I remember the situation back in 2010 when the coalition Government were formed: there were too many households who were not being supported into employment; there were complexities with the legacy benefits; there were cliff edges faced when people left benefits and went into employment; and there were cases of intergenerational poverty in this country, with children being raised in households where two or three generations were affected by periods of worklessness. And, of course, we had to do more to change that, and my right hon. Friend was right at that time to pursue a holistic approach to tackling poverty and helping people get back into work. UC was a response to a system where at the peak of the Labour boom there were 3 million people on out-of-work benefits, 1 million of whom did not work a day for many years under a Labour Government because they were caught in a welfare trap and written off. A great many were on incapacity benefit as well, and things had to change.
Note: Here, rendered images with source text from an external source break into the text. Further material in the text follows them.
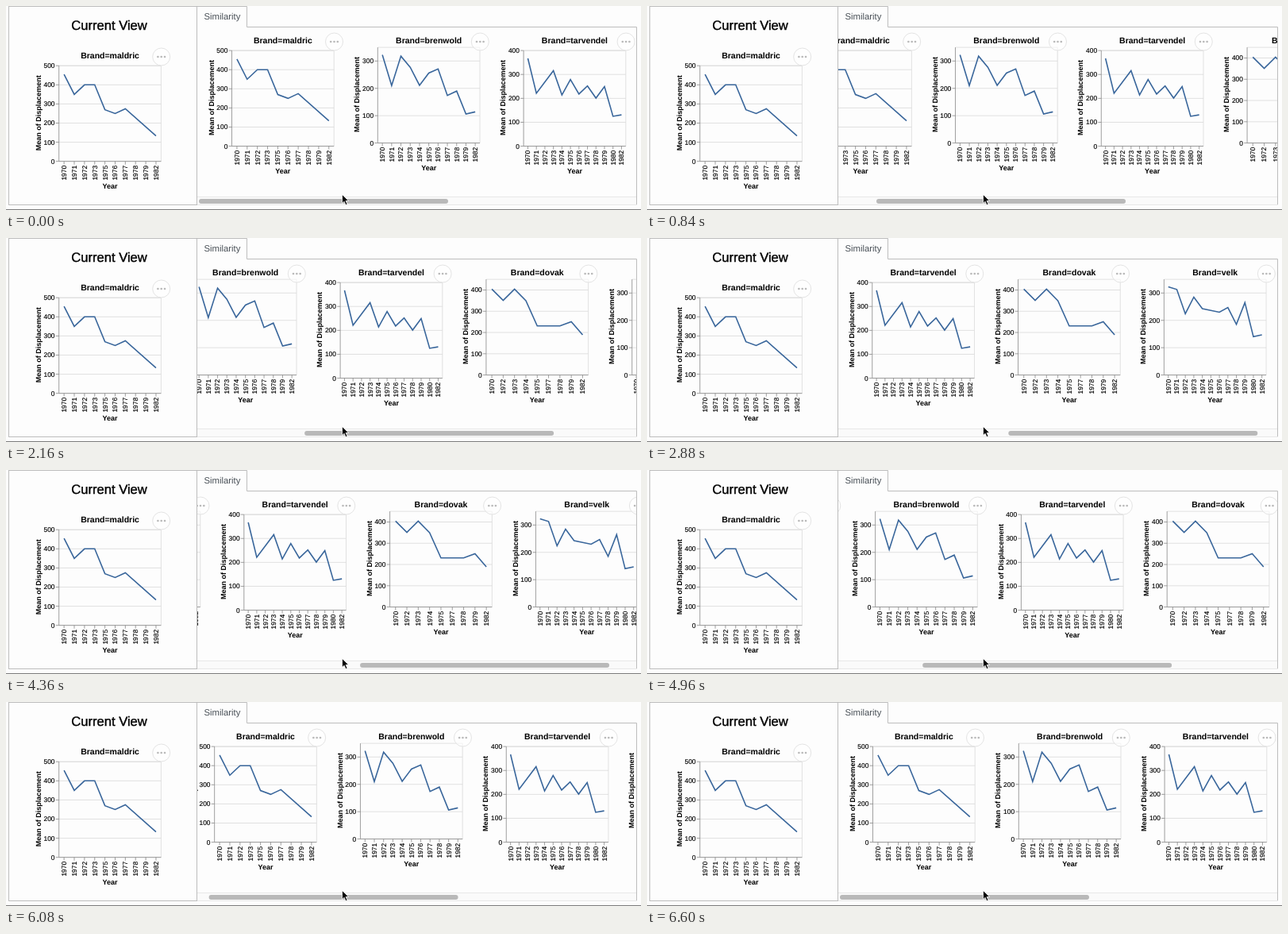
An HTML page for the animation above (7760 ms loop, 800 px wide and 257 px high).

```html
<!DOCTYPE html>
<html lang="en">
<head>
<meta charset="utf-8">
<title>Similarity view</title>
<style>
  html, body { margin: 0; width: 100%; height: 100%; overflow: hidden; background: #fdfdfd; }
  svg { display: block; font-family: "Liberation Sans", Arial, sans-serif; text-rendering: geometricPrecision; }
  .panel { fill: none; stroke: #bdbdbd; }
  .grid { fill: none; stroke: #dadada; stroke-width: .8; }
  .axis { fill: none; stroke: #888; stroke-width: .8; }
  .series { fill: none; stroke: #39669b; stroke-width: 1.6; }
  .label { font-size: 8.4px; stroke: #000; stroke-width: .15; }
  .axis-title { font-size: 9px; font-weight: bold; text-anchor: middle; }
  .title { font-size: 10.5px; font-weight: bold; text-anchor: middle; }
  .end { text-anchor: end; }
  .menu circle { fill: #fff; fill-opacity: .6; stroke: #e4e4e4; }
  .menu path { stroke: #bababa; stroke-width: 2.7; stroke-linecap: round; }
</style>
</head>
<body>
<svg width="800" height="257" viewBox="0 0 800 257">
  <defs><clipPath id="view"><rect x="241" y="27" width="554" height="213"/></clipPath></defs>
  <rect width="800" height="257" fill="#fdfdfd"/>
  <path d="M0 256.5H800" stroke="#7c7c7c"/>
  <rect class="panel" x="3.5" y=".5" width="237" height="250"/>
  <text x="130" y="30.3" font-size="16.6" text-anchor="middle" stroke="#000" stroke-width=".4">Current View</text>
  <g id="current"></g>

  <text x="249.5" y="17.2" font-size="11.3" fill="#495057">Similarity</text>
  <g clip-path="url(#view)"><g id="strip"></g></g>
  <rect x="241" y="240" width="554" height="10" fill="#fafafa"/>
  <path d="M241 240.5H795M241 250.5H795" stroke="#e8e8e8"/>
  <rect id="thumb" x="243" y="243" width="314" height="6" rx="3" fill="#b9b9b9"/>
  <path class="panel" d="M241 .5H303.5V26.5H794.5V250"/>
  <path d="M423.5 237.5v11.2l2.6-2.4 1.9 4.3 2-.9-1.9-4.2h3.6z" fill="#000" stroke="#fff" stroke-width=".8"/>
</svg>
<script>
const LOOP = 7760, STEP = 40;
const PLOT_W = 128.7, PLOT_H = 120.5, SPACING = 183.8;
const SCROLL_RATIO = 1.735, DECAY = 4;

// Key values only: blanks lie on the straight line between their neighbours.
const brands = [
  { name: "maldric", missing: [1974, 1980], keys: [455, 350, 400, 400, 270, 250, 275, , , 133] },
  { name: "brenwold", missing: [1980], keys: [323, 210, 318, 277, 211, 256, 271, 174, 190, 106, 114] },
  { name: "tarvendel", missing: [], keys: [367, 221, , 316, 214, 279, 218, 252, 201, 249, 125, 131] },
  { name: "dovak", missing: [1971, 1976, 1980], keys: [404, 351, 404, 350, 231, , 231, 251, 189] },
  { name: "velk", missing: [], keys: [323, 313, 224, 285, 243, , 230, 247, 185, 265, 140, 147] }
];

const swipes = [
  { start: 480, end: 1360, to: 120, attack: 1.6 },
  { start: 1760, end: 3240, to: 372, attack: 1.53 },
  { start: 4040, end: 5240, to: 165, attack: 2.8 },
  { start: 5360, end: 6600, to: 0, attack: 1.7 }
];

const text = (cls, x, y, str, turned) =>
  `<text class="${cls}" transform="translate(${x} ${y})${turned ? " rotate(-90)" : ""}">${str}</text>`;
const path = (cls, d) => `<path class="${cls}" d="${d}"/>`;

const yearsWithout = missing =>
  Array.from({ length: 13 }, (_, i) => 1970 + i).filter(year => year !== 1981 && !missing.includes(year));
const domainMax = keys => Math.ceil(Math.max(...keys.filter(Boolean)) / 50) * 50;

function chart({ name, missing, keys }, left, top, titleY) {
  const years = yearsWithout(missing), max = domainMax(keys);
  const bottom = top + PLOT_H, right = left + PLOT_W, middle = left + PLOT_W / 2;
  const xAt = i => left + PLOT_W * (i + .5) / years.length;
  const yAt = value => bottom - PLOT_H * value / max;
  let grid = `M${left} ${top}H${right}V${bottom}`;
  let axis = `M${left} ${top}V${bottom}H${right}`;
  let labels = "";
  for (let value = 0; value <= max; value += 100) {
    const y = yAt(value);
    grid += `M${left} ${y}H${right}`;
    axis += `M${left - 4} ${y}H${left}`;
    labels += text("label end", left - 5.2, y + 2.9, value);
  }
  years.forEach((year, i) => {
    axis += `M${xAt(i)} ${bottom}v4`;
    labels += text("label end", xAt(i) + 2.9, bottom + 5.2, year, true);
  });
  const points = [];
  keys.forEach((value, i) => points.push(`${xAt(i)} ${yAt(value)}`));
  return path("grid", grid) + path("axis", axis) + path("series", "M" + points.join("L")) + labels
    + text("axis-title", middle, bottom + 34.3, "Year")
    + text("axis-title", left - 22.9, top + PLOT_H / 2 - .8, "Mean of Displacement", true)
    + text("title", middle, titleY, "Brand=" + name)
    + `<g class="menu" transform="translate(${right + .3} ${titleY - 1.8})"><circle r="11"/>`
    + `<path d="M-4.3 0h.01M0 0h.01M4.3 0h.01"/></g>`;
}

function scrollAt(time) {
  let scroll = 0;
  for (const { start, end, to, attack } of swipes) {
    const u = Math.min(1, Math.max(0, (time - start) / (end - start)));
    scroll += (to - scroll) * (1 - (1 - u ** attack) ** DECAY);
  }
  return scroll;
}

const current = document.getElementById("current");
const strip = document.getElementById("strip");
const thumb = document.getElementById("thumb");
current.innerHTML = chart(brands[0], 66.7, 75.2, 65.8);
strip.innerHTML = brands.map((brand, i) =>
  chart(brand, 284.5 + i * SPACING, domainMax(brand.keys) % 100 ? 52.1 : 56.1, 46.8)).join("");

function draw() {
  const time = Math.floor(performance.now() % LOOP / STEP) * STEP;
  const scroll = scrollAt(time);
  strip.setAttribute("transform", `translate(${-scroll} 0)`);
  thumb.setAttribute("x", 243 + scroll / SCROLL_RATIO);
  requestAnimationFrame(draw);
}
draw();
</script>
</body>
</html>
```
The principles of UC are clear. It is intended to simplify the benefits system, reduce complexity and support more people into employment and into higher paid employment. UC was needed to help get people work-ready, and transitioning people on to UC helps understand and identify the underlying financial difficulties they face.

We have heard from Caroline Flint about issues with withdrawal rates and taper changes and what happened in 2015 and 2016. I was in the Department at the time, and my right hon. Friend the Member for Chingford and Woodford Green left the Government because of what happened when we fought back and presented the Treasury with distributional analysis showing the impact the cuts would have on households and individuals.

It is important that we now get this change right. I do not believe in scrapping UC at all, but we need the modifications to deliver the life-changing support and the opportunities that the benefit was designed to provide. Yes, my right hon. Friend the Secretary of State has gone through the process of testing, learning and rectifying the problems, but we must now go back and invest in the right way to modify the changes that happened. We must bring back the choice; Governments have choices and this Government now have the chance to support the principle of making work pay and support independence and dignity in work.